Entries taken from a collection:
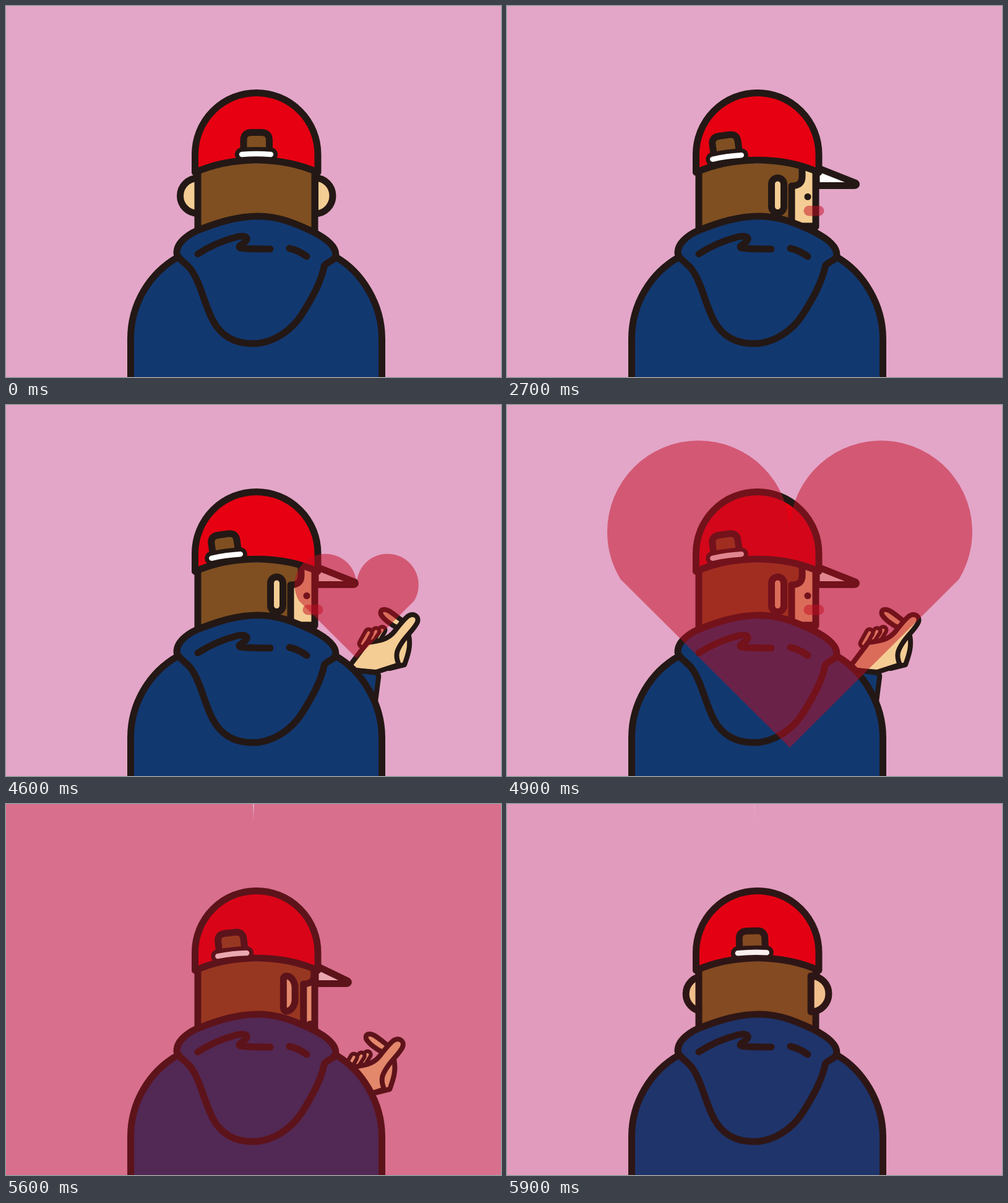
Recreate the animation shown at these times as an HTML page with a canvas. Size 800 by 600 pixels, loop 6 s.

```html
<!DOCTYPE html>
<html lang="en">
<head>
<meta charset="utf-8">
<title>Finger heart</title>
<style>
  html, body { margin: 0; width: 100%; height: 100%; overflow: hidden; background: #e3a6c8; }
  canvas { display: block; width: 800px; height: 600px; }
</style>
</head>
<body>
<canvas id="stage" width="800" height="600"></canvas>
<script>
const ctx = document.getElementById('stage').getContext('2d');
const INK = '#231815', PINK = '#e3a6c8', RED = '#e60012', NAVY = '#123870',
      BROWN = '#7f4f21', SKIN = '#f4cd94', ROSE = '#c30d23';

const lerp = (a, b, p) => a + (b - a) * p;
const clamp = v => Math.max(0, Math.min(1, v));

// Piecewise linear value of ys at x.
function track(x, xs, ys) {
  let i = 1;
  while (i < xs.length - 1 && x > xs[i]) i++;
  return lerp(ys[i - 1], ys[i], clamp((x - xs[i - 1]) / (xs[i] - xs[i - 1])));
}

function draw(d, fill, stroke = INK, width = 11) {
  const path = new Path2D(d);
  if (fill) { ctx.fillStyle = fill; ctx.fill(path); }
  if (stroke) { ctx.strokeStyle = stroke; ctx.lineWidth = width; ctx.stroke(path); }
}

function at(x, y, paint) {
  ctx.save();
  ctx.translate(x, y);
  paint();
  ctx.restore();
}

function arm(p) {
  at(lerp(-95, 0, p), lerp(165, 0, p), () => {
    const part = (d, fill) => draw(d, fill, INK, 8);
    part('M634 361C621 355 610 346 606 339C603 330 612 329 619 333C627 338 634 344 642 350', SKIN);
    for (const d of ['M598 380L608 364', 'M587 383L598 366', 'M576 386L586 368']) {
      draw(d, null, INK, 17);
      draw(d, null, SKIN, 4.5);
    }
    part('M636 380L651 373C655 392 648 408 644 420L620 426Z', SKIN);
    part('M556 421L584 384C602 382 617 380 628 366C635 357 643 347 649 342C659 335 668 342 665 351' +
         'C661 361 648 372 640 384C632 396 628 404 635 420L598 432L565 429Z', SKIN);
    part('M520 424L565 429L598 433Q603 435 602 441L597 480L588 600H500Z', NAVY);
  });
}

function sideEar(q) {
  const u = clamp((q - .58) / .42);
  const left = track(q, [0, .16, .58, 1], [499.5, 491.5, 469.5, 427.5]);
  const right = track(q, [0, .16, .58, 1], [528, 520.5, 487, 447.5]);
  const a = 10 * u, rx = lerp(right - left, 10, u), ry = lerp(29, 10, u);
  const top = 278, low = lerp(336, 334.5, u);
  draw(`M${left + a} ${top}H${right - rx}A${rx} ${ry} 0 0 1 ${right} ${top + ry}V${low - ry}` +
       `A${rx} ${ry} 0 0 1 ${right - rx} ${low}H${left + a}A${a} ${a} 0 0 1 ${left} ${low - a}` +
       `V${top + a}A${a} ${a} 0 0 1 ${left + a} ${top}Z`, SKIN);
}

function face(q) {
  ctx.save();
  ctx.beginPath();
  ctx.rect(310, 240, 189, 125);
  ctx.clip();
  ctx.translate((1 - q) * 100, 0);
  const edge = 'M477 255V276Q477 291 460 291V356';
  draw(edge + 'H510V255Z', SKIN, null);
  draw(edge, null);
  draw('M470 356H510', null);
  draw('M486 308.5h.01', null);
  ctx.restore();
}

function head(q) {
  if (q > .16) {
    const tip = track(q, [.16, .58, 1], [495, 542.5, 565]);
    draw(`M500 261L${tip - 2} 286Q${tip + 2} 290 ${tip - 5} 290.5H500Z`, '#fff');
  }
  if (q < .7) at(46 * q, 0, () => draw('M310 278.5A28.5 28.5 0 0 0 310 335.5', SKIN));
  if (!q) sideEar(q);

  draw('M310 255H499V375H310Z', BROWN, null);
  if (q > .58) face(q);
  draw('M310 262V375M499 262V' + (q > .9 ? 357 : 375), null);
  if (q) sideEar(q);

  draw('M305.5 269V240A99.25 99.5 0 0 1 504 240V269C445 242.5 365 242.5 305.5 269Z', RED);
  at(404.5 - 49 * q, 240 + 4.5 * q, () => {
    ctx.rotate(-8 * q * Math.PI / 180);
    draw('M-20.5-4V-23Q-20.5-35.5-8-35.5H8.5Q21-35.5 21-23V-4', BROWN);
    const strap = 'M-23.5 0Q0-2 23.5 0';
    draw(strap, null, INK, 22);
    draw(strap, null, '#fff', 8.5);
  });
}

function hoodie() {
  draw('M201.5 620V538C201.5 482 232 432 278 406H533C575 430 607.5 482 607.5 538V620Z', NAVY);
  draw('M276 399C276 380 300 366 316 360.5C346 349 375 340 408 340C441 340 468 352 494 364' +
       'C512 373 533 386 533 402C533 412 519 413 514.5 420C509 447 495 472 478 499' +
       'C462 524 432 546 399 546C368 546 347 533 334 508C320 481 314 446 298 425' +
       'C289 414 276 408 276 399Z', NAVY);
  draw('M310 401C330 388 352 379 371 374C382 371 391 372 389 378C387 384 373 388 378 391' +
       'C382 393 410 393 427 393M458 392Q472 395 486 405', null);
}

function heart(t) {
  const step = (t - 4300) / 100;
  const k = track(step, [0, 1, 2, 3, 4, 5, 6, 7, 8, 9, 10],
                  [0, .06, .18, .34, .54, .76, 1, 1.28, 1.72, 2.27, 2.9]);
  at(Math.max(400, 623 - 166 * k), k < 1 ? 335 - 30 * k : 296 + 9 * k, () => {
    ctx.scale(k, k);
    ctx.globalAlpha = t < 5600 ? .5 : .5 * (5967 - t) / 512;
    ctx.fillStyle = ROSE;
    ctx.beginPath();
    ctx.arc(-147.5, -100, 147.5, 0, 2.595, true);
    ctx.lineTo(0, 249);
    ctx.arc(147.5, -100, 147.5, Math.PI - 2.595, Math.PI, true);
    ctx.fill();
  });
}

function frame(now) {
  const t = Math.floor(now % 6000 / 100) * 100;   // ten pictures a second
  const back = t >= 5600;
  const turn = t < 1000 ? 0 : back ? clamp(1 - (t - 5500) / 480) : clamp((t - 900) / 700);
  const rise = back ? 1 - (t - 5500) / 200 : clamp((t - 3300) / 600);

  ctx.lineCap = ctx.lineJoin = 'round';
  ctx.fillStyle = PINK;
  ctx.fillRect(0, 0, 800, 600);
  if (t >= 3400 && rise > 0) arm(1 - (1 - rise) ** 2);
  head(turn);
  hoodie();
  if (t >= 2700 && !back) {
    ctx.globalAlpha = .5;
    draw('M487.75 331.25H504.25', null, ROSE, 16.5);
    ctx.globalAlpha = 1;
  }
  if (t >= 4400) heart(t);
  requestAnimationFrame(frame);
}
requestAnimationFrame(frame);
</script>
</body>
</html>
```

ACTION ITEM: The entries must be repeated exactly. Leave the images out.

RESPONSE AREA:
Recreate the animation shown at these times as an HTML page with a canvas. Size 800 by 600 pixels, loop 6 s.

```html
<!DOCTYPE html>
<html lang="en">
<head>
<meta charset="utf-8">
<title>Finger heart</title>
<style>
  html, body { margin: 0; width: 100%; height: 100%; overflow: hidden; background: #e3a6c8; }
  canvas { display: block; width: 800px; height: 600px; }
</style>
</head>
<body>
<canvas id="stage" width="800" height="600"></canvas>
<script>
const ctx = document.getElementById('stage').getContext('2d');
const INK = '#231815', PINK = '#e3a6c8', RED = '#e60012', NAVY = '#123870',
      BROWN = '#7f4f21', SKIN = '#f4cd94', ROSE = '#c30d23';

const lerp = (a, b, p) => a + (b - a) * p;
const clamp = v => Math.max(0, Math.min(1, v));

// Piecewise linear value of ys at x.
function track(x, xs, ys) {
  let i = 1;
  while (i < xs.length - 1 && x > xs[i]) i++;
  return lerp(ys[i - 1], ys[i], clamp((x - xs[i - 1]) / (xs[i] - xs[i - 1])));
}

function draw(d, fill, stroke = INK, width = 11) {
  const path = new Path2D(d);
  if (fill) { ctx.fillStyle = fill; ctx.fill(path); }
  if (stroke) { ctx.strokeStyle = stroke; ctx.lineWidth = width; ctx.stroke(path); }
}

function at(x, y, paint) {
  ctx.save();
  ctx.translate(x, y);
  paint();
  ctx.restore();
}

function arm(p) {
  at(lerp(-95, 0, p), lerp(165, 0, p), () => {
    const part = (d, fill) => draw(d, fill, INK, 8);
    part('M634 361C621 355 610 346 606 339C603 330 612 329 619 333C627 338 634 344 642 350', SKIN);
    for (const d of ['M598 380L608 364', 'M587 383L598 366', 'M576 386L586 368']) {
      draw(d, null, INK, 17);
      draw(d, null, SKIN, 4.5);
    }
    part('M636 380L651 373C655 392 648 408 644 420L620 426Z', SKIN);
    part('M556 421L584 384C602 382 617 380 628 366C635 357 643 347 649 342C659 335 668 342 665 351' +
         'C661 361 648 372 640 384C632 396 628 404 635 420L598 432L565 429Z', SKIN);
    part('M520 424L565 429L598 433Q603 435 602 441L597 480L588 600H500Z', NAVY);
  });
}

function sideEar(q) {
  const u = clamp((q - .58) / .42);
  const left = track(q, [0, .16, .58, 1], [499.5, 491.5, 469.5, 427.5]);
  const right = track(q, [0, .16, .58, 1], [528, 520.5, 487, 447.5]);
  const a = 10 * u, rx = lerp(right - left, 10, u), ry = lerp(29, 10, u);
  const top = 278, low = lerp(336, 334.5, u);
  draw(`M${left + a} ${top}H${right - rx}A${rx} ${ry} 0 0 1 ${right} ${top + ry}V${low - ry}` +
       `A${rx} ${ry} 0 0 1 ${right - rx} ${low}H${left + a}A${a} ${a} 0 0 1 ${left} ${low - a}` +
       `V${top + a}A${a} ${a} 0 0 1 ${left + a} ${top}Z`, SKIN);
}

function face(q) {
  ctx.save();
  ctx.beginPath();
  ctx.rect(310, 240, 189, 125);
  ctx.clip();
  ctx.translate((1 - q) * 100, 0);
  const edge = 'M477 255V276Q477 291 460 291V356';
  draw(edge + 'H510V255Z', SKIN, null);
  draw(edge, null);
  draw('M470 356H510', null);
  draw('M486 308.5h.01', null);
  ctx.restore();
}

function head(q) {
  if (q > .16) {
    const tip = track(q, [.16, .58, 1], [495, 542.5, 565]);
    draw(`M500 261L${tip - 2} 286Q${tip + 2} 290 ${tip - 5} 290.5H500Z`, '#fff');
  }
  if (q < .7) at(46 * q, 0, () => draw('M310 278.5A28.5 28.5 0 0 0 310 335.5', SKIN));
  if (!q) sideEar(q);

  draw('M310 255H499V375H310Z', BROWN, null);
  if (q > .58) face(q);
  draw('M310 262V375M499 262V' + (q > .9 ? 357 : 375), null);
  if (q) sideEar(q);

  draw('M305.5 269V240A99.25 99.5 0 0 1 504 240V269C445 242.5 365 242.5 305.5 269Z', RED);
  at(404.5 - 49 * q, 240 + 4.5 * q, () => {
    ctx.rotate(-8 * q * Math.PI / 180);
    draw('M-20.5-4V-23Q-20.5-35.5-8-35.5H8.5Q21-35.5 21-23V-4', BROWN);
    const strap = 'M-23.5 0Q0-2 23.5 0';
    draw(strap, null, INK, 22);
    draw(strap, null, '#fff', 8.5);
  });
}

function hoodie() {
  draw('M201.5 620V538C201.5 482 232 432 278 406H533C575 430 607.5 482 607.5 538V620Z', NAVY);
  draw('M276 399C276 380 300 366 316 360.5C346 349 375 340 408 340C441 340 468 352 494 364' +
       'C512 373 533 386 533 402C533 412 519 413 514.5 420C509 447 495 472 478 499' +
       'C462 524 432 546 399 546C368 546 347 533 334 508C320 481 314 446 298 425' +
       'C289 414 276 408 276 399Z', NAVY);
  draw('M310 401C330 388 352 379 371 374C382 371 391 372 389 378C387 384 373 388 378 391' +
       'C382 393 410 393 427 393M458 392Q472 395 486 405', null);
}

function heart(t) {
  const step = (t - 4300) / 100;
  const k = track(step, [0, 1, 2, 3, 4, 5, 6, 7, 8, 9, 10],
                  [0, .06, .18, .34, .54, .76, 1, 1.28, 1.72, 2.27, 2.9]);
  at(Math.max(400, 623 - 166 * k), k < 1 ? 335 - 30 * k : 296 + 9 * k, () => {
    ctx.scale(k, k);
    ctx.globalAlpha = t < 5600 ? .5 : .5 * (5967 - t) / 512;
    ctx.fillStyle = ROSE;
    ctx.beginPath();
    ctx.arc(-147.5, -100, 147.5, 0, 2.595, true);
    ctx.lineTo(0, 249);
    ctx.arc(147.5, -100, 147.5, Math.PI - 2.595, Math.PI, true);
    ctx.fill();
  });
}

function frame(now) {
  const t = Math.floor(now % 6000 / 100) * 100;   // ten pictures a second
  const back = t >= 5600;
  const turn = t < 1000 ? 0 : back ? clamp(1 - (t - 5500) / 480) : clamp((t - 900) / 700);
  const rise = back ? 1 - (t - 5500) / 200 : clamp((t - 3300) / 600);

  ctx.lineCap = ctx.lineJoin = 'round';
  ctx.fillStyle = PINK;
  ctx.fillRect(0, 0, 800, 600);
  if (t >= 3400 && rise > 0) arm(1 - (1 - rise) ** 2);
  head(turn);
  hoodie();
  if (t >= 2700 && !back) {
    ctx.globalAlpha = .5;
    draw('M487.75 331.25H504.25', null, ROSE, 16.5);
    ctx.globalAlpha = 1;
  }
  if (t >= 4400) heart(t);
  requestAnimationFrame(frame);
}
requestAnimationFrame(frame);
</script>
</body>
</html>
```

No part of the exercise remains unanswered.